▶ **TASK INPUT**:
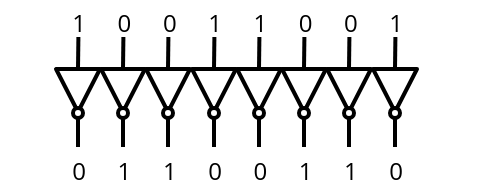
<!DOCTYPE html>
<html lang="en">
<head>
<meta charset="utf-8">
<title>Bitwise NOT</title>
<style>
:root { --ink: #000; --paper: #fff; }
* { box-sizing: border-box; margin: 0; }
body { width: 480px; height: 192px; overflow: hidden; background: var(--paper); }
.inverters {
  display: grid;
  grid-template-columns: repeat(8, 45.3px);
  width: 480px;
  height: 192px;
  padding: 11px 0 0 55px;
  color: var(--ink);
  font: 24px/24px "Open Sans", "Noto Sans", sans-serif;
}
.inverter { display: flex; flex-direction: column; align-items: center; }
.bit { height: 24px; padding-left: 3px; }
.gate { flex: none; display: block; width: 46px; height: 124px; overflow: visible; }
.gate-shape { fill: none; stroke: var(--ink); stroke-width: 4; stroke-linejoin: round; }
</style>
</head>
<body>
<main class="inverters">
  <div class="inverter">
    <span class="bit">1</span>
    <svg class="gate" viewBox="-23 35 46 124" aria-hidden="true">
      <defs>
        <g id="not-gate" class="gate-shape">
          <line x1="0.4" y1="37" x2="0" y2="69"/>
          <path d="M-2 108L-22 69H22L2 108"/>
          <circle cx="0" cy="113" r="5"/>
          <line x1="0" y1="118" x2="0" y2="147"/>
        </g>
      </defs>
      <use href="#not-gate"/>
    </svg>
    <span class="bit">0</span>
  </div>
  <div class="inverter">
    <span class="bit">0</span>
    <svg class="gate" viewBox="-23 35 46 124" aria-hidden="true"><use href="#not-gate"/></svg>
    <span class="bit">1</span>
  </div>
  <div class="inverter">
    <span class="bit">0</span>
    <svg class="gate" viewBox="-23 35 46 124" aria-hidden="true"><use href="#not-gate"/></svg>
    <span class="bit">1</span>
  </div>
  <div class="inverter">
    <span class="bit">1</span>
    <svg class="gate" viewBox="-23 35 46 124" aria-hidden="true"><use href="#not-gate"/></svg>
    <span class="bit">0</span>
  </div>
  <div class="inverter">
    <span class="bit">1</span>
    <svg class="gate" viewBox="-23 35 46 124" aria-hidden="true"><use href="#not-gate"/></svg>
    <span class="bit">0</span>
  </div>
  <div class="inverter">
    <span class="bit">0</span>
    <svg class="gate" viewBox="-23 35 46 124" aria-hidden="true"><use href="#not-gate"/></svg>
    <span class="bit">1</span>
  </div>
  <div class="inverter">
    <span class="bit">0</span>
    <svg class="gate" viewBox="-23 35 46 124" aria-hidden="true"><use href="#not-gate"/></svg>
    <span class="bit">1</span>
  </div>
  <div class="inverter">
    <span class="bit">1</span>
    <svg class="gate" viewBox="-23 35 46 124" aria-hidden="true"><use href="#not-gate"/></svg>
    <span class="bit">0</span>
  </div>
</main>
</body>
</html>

---

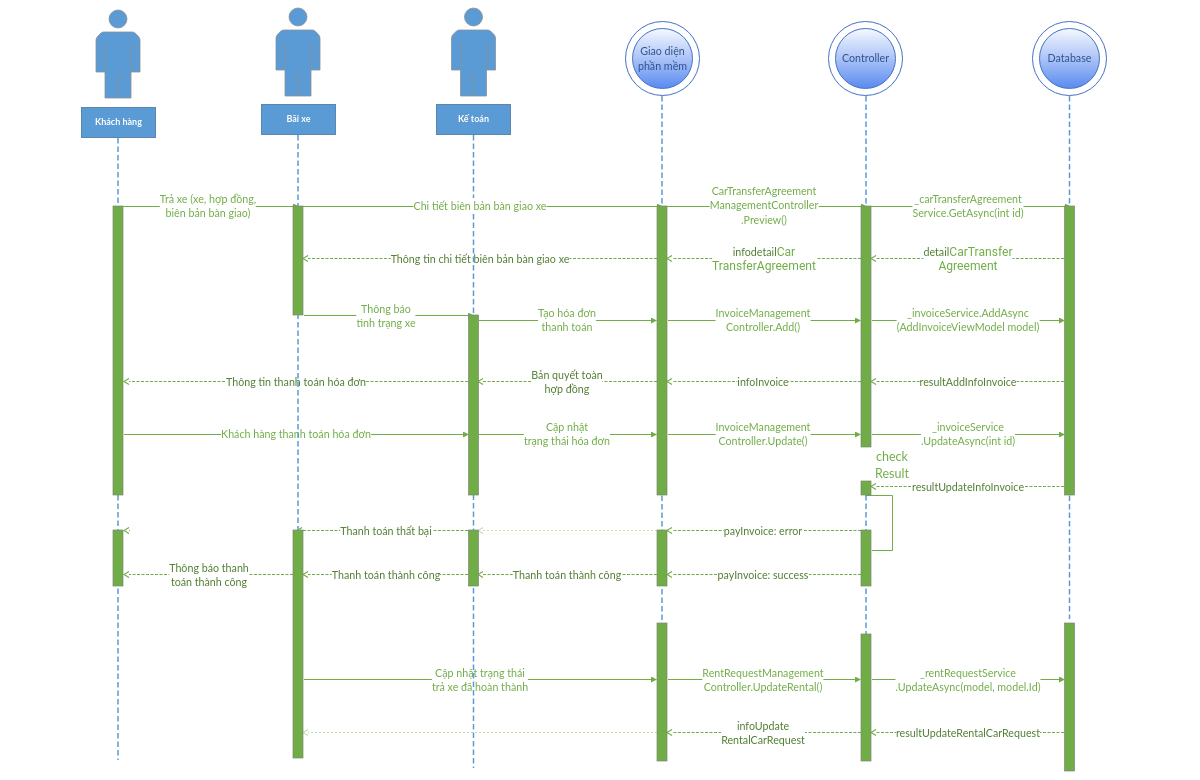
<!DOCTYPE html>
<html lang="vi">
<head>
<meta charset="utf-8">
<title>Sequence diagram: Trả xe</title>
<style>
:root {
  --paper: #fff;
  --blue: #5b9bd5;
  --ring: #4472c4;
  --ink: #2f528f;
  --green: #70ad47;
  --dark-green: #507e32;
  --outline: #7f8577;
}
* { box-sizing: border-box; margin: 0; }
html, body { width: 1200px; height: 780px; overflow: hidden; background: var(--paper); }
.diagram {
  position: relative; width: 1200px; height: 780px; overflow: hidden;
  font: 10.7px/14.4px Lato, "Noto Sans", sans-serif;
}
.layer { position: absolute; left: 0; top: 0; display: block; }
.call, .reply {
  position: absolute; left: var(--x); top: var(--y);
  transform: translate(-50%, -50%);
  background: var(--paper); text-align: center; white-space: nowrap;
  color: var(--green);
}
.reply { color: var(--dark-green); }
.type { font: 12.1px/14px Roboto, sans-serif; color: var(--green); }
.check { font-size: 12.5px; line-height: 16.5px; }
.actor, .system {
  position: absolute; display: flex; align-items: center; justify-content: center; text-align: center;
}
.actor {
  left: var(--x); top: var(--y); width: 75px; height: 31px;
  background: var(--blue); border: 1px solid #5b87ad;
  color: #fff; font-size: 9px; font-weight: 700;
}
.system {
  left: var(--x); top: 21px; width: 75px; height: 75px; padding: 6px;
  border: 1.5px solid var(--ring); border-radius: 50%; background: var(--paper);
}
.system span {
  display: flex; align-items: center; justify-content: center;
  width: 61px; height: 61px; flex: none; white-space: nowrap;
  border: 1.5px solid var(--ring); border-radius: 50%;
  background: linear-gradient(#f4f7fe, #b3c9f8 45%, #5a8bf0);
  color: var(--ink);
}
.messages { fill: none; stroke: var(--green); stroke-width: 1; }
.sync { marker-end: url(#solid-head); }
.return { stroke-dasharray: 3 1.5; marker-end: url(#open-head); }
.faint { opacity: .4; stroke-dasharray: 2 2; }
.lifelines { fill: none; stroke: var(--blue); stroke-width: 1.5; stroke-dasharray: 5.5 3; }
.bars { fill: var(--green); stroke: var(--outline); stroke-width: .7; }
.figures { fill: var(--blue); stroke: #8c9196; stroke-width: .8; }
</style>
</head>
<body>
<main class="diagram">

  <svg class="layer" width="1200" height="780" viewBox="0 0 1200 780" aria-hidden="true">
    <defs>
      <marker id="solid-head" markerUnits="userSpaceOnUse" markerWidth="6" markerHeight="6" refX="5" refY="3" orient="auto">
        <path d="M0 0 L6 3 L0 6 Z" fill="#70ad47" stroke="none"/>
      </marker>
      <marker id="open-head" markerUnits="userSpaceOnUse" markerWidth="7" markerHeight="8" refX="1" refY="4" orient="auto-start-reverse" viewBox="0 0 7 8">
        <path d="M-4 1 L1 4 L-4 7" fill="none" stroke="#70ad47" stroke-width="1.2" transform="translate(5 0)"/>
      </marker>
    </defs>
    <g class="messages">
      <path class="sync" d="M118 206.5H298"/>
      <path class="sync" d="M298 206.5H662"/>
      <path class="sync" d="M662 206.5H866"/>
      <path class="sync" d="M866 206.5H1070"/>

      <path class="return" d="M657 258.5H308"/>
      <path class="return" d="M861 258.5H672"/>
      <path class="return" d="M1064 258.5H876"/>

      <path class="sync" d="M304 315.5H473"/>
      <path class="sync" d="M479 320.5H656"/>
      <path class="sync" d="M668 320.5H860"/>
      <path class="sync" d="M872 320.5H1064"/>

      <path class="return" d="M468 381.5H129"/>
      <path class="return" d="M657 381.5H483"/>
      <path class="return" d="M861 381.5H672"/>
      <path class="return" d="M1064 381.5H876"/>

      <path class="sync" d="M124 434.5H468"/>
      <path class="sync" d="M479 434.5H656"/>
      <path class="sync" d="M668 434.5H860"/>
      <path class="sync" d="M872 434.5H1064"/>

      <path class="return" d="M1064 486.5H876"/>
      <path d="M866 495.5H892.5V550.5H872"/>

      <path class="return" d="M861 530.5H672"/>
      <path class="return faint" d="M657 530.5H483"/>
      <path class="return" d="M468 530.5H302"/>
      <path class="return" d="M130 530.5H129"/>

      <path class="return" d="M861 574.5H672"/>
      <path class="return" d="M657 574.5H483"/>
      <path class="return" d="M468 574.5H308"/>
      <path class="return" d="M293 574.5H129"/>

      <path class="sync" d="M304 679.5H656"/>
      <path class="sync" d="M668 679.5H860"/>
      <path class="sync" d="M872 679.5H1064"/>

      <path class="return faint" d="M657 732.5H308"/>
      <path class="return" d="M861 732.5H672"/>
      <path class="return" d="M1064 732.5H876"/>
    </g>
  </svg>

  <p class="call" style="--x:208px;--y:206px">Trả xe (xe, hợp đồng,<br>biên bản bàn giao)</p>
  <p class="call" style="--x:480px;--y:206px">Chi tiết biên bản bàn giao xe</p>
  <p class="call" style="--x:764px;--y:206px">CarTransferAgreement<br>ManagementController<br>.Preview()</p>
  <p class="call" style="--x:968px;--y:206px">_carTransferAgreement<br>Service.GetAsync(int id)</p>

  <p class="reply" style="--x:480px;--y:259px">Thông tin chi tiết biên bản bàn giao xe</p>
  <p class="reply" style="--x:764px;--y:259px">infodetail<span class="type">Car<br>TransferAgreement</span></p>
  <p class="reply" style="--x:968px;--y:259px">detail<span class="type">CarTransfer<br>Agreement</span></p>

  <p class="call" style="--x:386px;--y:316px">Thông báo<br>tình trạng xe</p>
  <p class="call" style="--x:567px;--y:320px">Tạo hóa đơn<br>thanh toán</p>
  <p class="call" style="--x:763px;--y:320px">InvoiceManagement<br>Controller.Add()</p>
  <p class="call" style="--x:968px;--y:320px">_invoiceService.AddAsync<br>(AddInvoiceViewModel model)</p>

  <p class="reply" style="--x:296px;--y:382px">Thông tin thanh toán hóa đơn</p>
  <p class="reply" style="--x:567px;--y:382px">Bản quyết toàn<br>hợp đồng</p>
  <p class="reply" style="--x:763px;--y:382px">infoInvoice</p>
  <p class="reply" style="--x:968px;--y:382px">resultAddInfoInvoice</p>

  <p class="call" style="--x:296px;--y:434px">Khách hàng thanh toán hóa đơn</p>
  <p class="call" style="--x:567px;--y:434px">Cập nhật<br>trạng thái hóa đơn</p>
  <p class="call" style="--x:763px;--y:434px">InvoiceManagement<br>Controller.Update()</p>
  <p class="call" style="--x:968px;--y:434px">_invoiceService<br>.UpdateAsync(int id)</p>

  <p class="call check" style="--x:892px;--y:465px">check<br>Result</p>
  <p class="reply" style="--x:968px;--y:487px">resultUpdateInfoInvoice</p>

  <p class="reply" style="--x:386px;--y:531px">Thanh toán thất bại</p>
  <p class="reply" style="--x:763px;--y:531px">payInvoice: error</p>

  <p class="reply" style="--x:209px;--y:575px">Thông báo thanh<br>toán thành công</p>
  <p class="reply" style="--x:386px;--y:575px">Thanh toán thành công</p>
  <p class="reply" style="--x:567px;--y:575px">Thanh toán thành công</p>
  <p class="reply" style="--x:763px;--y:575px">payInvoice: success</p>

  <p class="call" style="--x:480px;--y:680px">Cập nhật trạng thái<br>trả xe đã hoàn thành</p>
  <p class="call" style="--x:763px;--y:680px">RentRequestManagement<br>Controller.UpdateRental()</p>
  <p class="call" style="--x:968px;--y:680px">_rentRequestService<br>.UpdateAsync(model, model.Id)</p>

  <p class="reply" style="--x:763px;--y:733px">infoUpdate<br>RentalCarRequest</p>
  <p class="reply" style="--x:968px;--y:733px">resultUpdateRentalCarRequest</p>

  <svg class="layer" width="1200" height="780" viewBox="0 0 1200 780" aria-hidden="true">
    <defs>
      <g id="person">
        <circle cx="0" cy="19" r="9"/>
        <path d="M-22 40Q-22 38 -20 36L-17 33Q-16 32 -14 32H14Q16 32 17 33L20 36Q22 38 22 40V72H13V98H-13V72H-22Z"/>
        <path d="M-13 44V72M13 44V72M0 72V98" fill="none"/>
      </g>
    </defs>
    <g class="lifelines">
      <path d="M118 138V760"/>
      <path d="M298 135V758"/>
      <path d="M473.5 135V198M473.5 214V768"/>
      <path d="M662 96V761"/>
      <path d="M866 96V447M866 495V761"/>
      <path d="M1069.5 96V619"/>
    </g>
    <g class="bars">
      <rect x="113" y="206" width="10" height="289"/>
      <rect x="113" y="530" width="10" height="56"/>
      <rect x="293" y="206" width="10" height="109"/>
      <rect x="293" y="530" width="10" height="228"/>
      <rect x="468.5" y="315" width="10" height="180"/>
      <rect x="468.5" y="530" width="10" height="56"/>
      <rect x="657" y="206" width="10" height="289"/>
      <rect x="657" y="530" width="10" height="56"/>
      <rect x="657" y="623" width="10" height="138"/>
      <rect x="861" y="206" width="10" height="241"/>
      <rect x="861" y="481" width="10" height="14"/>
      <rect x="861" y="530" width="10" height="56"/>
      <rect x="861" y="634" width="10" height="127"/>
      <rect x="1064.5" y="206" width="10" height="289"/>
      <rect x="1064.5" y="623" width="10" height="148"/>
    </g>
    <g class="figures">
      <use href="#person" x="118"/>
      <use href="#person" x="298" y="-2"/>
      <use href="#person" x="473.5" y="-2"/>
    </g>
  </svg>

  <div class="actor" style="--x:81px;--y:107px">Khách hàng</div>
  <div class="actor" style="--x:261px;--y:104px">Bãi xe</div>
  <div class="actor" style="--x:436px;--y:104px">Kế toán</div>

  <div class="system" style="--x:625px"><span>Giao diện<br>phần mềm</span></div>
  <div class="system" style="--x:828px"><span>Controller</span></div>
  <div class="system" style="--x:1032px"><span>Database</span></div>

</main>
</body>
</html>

...

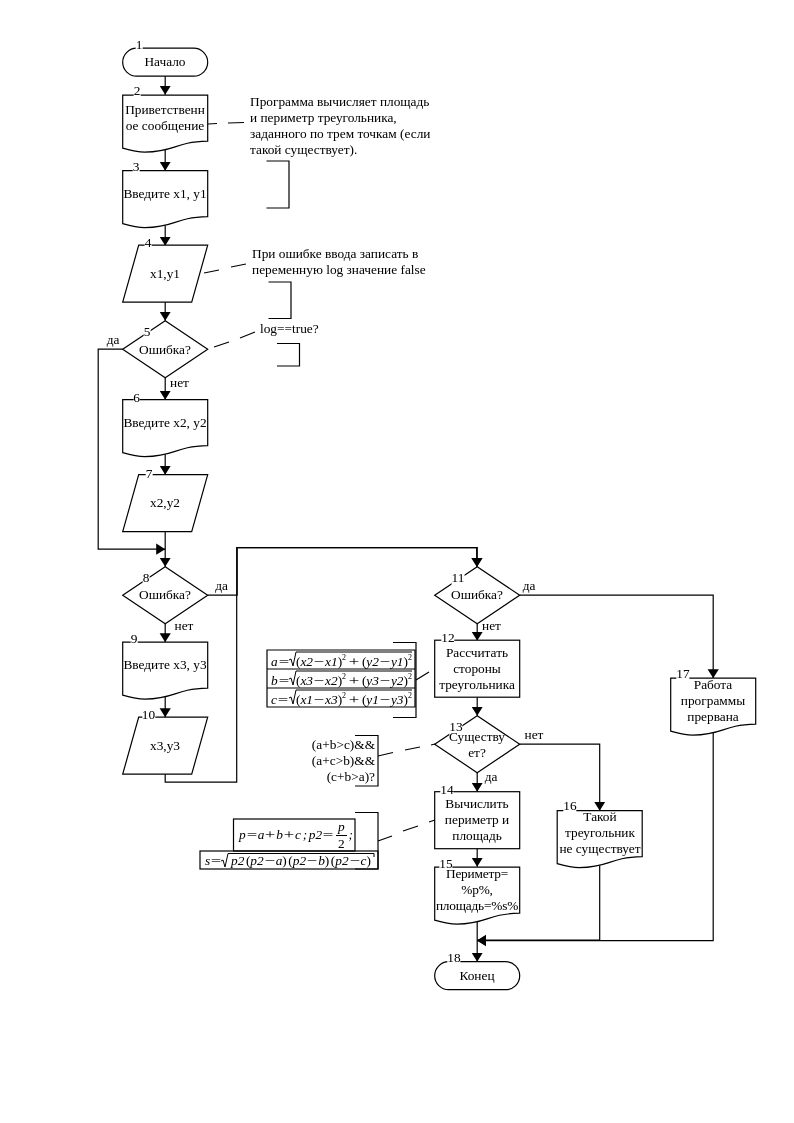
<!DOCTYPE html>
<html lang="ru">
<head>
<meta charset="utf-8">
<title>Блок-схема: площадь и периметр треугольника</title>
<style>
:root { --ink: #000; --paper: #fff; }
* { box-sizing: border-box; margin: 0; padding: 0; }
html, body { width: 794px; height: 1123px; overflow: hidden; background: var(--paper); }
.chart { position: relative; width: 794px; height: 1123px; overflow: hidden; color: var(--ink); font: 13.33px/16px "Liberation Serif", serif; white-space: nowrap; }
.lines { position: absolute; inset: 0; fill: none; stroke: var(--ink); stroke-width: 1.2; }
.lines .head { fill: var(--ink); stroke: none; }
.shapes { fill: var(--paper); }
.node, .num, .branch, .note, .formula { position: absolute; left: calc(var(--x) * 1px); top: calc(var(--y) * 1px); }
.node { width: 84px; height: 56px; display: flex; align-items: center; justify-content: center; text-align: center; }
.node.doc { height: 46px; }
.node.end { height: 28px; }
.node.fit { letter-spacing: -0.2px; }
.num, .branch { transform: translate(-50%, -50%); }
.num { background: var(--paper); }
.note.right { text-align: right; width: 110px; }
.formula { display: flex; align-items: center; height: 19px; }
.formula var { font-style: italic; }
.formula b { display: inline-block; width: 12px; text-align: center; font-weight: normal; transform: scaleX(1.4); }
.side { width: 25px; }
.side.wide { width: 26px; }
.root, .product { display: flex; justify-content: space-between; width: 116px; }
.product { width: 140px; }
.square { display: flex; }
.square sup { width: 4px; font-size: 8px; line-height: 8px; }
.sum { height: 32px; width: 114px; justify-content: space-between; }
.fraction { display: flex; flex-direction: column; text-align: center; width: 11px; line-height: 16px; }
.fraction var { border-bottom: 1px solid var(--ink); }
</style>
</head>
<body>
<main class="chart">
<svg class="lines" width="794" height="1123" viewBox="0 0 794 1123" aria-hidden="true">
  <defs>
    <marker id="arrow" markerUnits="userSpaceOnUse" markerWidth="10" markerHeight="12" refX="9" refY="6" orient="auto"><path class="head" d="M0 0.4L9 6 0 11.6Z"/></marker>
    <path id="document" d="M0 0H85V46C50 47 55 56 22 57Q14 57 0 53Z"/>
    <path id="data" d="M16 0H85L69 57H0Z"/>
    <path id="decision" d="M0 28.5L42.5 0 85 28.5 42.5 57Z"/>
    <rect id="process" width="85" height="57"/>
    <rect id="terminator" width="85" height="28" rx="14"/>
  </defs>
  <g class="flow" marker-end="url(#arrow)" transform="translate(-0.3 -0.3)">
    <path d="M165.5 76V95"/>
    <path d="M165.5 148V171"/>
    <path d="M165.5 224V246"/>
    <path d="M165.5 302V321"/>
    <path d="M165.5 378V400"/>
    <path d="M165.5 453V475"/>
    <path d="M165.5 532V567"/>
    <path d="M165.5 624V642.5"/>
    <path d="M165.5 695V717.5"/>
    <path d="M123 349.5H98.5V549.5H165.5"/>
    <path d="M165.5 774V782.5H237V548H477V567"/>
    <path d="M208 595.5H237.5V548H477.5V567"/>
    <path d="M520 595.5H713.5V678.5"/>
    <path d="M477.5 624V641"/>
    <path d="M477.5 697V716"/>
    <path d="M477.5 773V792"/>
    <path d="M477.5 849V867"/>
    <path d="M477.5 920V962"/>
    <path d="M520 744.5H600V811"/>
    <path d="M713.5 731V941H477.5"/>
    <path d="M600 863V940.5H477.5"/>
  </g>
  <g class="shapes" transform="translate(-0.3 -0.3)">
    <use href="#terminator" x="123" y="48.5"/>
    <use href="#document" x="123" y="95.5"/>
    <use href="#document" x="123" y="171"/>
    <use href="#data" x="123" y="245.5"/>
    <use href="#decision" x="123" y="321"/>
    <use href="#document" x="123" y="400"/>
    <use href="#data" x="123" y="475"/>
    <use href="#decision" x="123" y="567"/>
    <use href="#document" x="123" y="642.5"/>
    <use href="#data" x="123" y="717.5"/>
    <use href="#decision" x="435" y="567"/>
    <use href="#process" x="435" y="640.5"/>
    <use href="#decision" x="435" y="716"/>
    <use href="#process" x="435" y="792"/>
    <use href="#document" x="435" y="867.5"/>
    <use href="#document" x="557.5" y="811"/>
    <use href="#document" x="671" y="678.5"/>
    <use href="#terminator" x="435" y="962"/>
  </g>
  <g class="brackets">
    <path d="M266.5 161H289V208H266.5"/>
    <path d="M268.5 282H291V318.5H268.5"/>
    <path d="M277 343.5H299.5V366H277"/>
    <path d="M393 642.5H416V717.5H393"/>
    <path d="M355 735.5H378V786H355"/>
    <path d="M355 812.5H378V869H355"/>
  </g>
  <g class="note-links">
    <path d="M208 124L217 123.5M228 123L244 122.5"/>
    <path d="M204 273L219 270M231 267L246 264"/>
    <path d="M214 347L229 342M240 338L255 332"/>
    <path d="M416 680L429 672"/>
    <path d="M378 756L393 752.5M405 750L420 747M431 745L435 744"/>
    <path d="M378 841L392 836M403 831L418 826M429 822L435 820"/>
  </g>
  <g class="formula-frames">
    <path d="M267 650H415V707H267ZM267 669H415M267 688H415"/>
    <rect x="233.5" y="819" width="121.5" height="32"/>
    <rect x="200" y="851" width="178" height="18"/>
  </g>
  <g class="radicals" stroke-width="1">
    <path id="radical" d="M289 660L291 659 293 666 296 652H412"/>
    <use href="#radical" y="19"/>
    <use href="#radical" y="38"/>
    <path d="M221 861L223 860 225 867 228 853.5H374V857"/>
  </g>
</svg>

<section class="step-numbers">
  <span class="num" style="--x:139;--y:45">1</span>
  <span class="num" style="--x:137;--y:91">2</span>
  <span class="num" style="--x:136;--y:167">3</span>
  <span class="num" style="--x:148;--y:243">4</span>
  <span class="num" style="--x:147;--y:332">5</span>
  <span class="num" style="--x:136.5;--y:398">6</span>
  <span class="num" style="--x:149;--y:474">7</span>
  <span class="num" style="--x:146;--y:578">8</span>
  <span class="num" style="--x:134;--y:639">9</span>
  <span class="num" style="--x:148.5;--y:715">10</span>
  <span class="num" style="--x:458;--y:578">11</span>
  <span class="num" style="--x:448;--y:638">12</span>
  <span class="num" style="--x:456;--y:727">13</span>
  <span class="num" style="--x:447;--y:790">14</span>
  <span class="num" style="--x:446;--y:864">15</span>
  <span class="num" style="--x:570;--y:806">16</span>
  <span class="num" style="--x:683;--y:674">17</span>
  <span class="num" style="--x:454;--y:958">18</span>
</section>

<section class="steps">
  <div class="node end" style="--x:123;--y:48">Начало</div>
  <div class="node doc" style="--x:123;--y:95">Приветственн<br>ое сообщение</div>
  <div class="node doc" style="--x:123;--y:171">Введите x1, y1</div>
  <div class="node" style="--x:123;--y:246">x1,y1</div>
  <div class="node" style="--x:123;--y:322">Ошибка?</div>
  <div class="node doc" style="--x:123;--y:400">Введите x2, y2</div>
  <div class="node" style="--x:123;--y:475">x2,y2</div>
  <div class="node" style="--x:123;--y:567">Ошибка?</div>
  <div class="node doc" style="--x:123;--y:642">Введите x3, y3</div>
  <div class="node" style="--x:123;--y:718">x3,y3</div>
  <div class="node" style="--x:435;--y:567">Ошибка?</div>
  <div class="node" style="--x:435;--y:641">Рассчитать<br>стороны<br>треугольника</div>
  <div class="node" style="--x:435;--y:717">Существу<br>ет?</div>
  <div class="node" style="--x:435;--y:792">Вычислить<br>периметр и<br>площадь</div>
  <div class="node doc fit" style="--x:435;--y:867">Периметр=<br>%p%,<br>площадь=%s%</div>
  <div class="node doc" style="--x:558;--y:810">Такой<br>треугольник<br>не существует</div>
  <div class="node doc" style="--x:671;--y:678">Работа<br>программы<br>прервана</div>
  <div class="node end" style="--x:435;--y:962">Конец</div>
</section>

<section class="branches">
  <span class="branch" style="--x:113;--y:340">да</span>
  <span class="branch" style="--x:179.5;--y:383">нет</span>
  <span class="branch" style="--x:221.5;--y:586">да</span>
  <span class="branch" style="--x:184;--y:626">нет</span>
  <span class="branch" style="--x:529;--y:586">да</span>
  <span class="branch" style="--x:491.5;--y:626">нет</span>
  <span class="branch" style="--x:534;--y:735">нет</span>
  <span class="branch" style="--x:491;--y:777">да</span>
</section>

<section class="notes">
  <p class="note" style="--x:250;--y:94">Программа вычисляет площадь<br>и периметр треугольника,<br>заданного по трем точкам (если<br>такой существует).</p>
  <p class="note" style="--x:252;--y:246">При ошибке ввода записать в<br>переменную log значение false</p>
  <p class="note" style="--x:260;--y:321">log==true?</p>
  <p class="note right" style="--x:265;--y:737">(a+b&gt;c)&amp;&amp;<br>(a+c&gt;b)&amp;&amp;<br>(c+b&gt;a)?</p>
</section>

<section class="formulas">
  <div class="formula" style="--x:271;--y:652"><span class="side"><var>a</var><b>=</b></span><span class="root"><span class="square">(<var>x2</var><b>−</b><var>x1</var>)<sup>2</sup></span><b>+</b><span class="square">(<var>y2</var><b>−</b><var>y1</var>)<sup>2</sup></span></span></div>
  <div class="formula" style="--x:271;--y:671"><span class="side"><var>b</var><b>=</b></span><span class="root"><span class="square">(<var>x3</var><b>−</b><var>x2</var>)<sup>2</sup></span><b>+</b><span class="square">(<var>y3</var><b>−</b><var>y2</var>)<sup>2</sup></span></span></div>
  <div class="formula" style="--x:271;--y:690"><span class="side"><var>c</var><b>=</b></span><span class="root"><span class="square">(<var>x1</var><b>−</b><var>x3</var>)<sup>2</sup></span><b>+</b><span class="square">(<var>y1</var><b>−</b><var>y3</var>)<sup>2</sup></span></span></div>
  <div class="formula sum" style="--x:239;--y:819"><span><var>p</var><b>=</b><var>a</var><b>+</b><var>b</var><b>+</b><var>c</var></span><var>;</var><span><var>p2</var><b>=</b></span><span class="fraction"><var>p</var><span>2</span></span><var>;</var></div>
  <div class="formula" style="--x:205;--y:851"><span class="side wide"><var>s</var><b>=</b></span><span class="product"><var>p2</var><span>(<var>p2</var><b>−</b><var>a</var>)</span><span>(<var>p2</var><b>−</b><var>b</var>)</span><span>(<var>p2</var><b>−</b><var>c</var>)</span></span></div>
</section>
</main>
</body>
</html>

▶ **AIM OF THE TASK**:
Every line above that includes the word "faint" should be listed.

▶ **WRITTEN ANSWER**:
.faint { opacity: .4; stroke-dasharray: 2 2; }
      <path class="return faint" d="M657 530.5H483"/>
      <path class="return faint" d="M657 732.5H308"/>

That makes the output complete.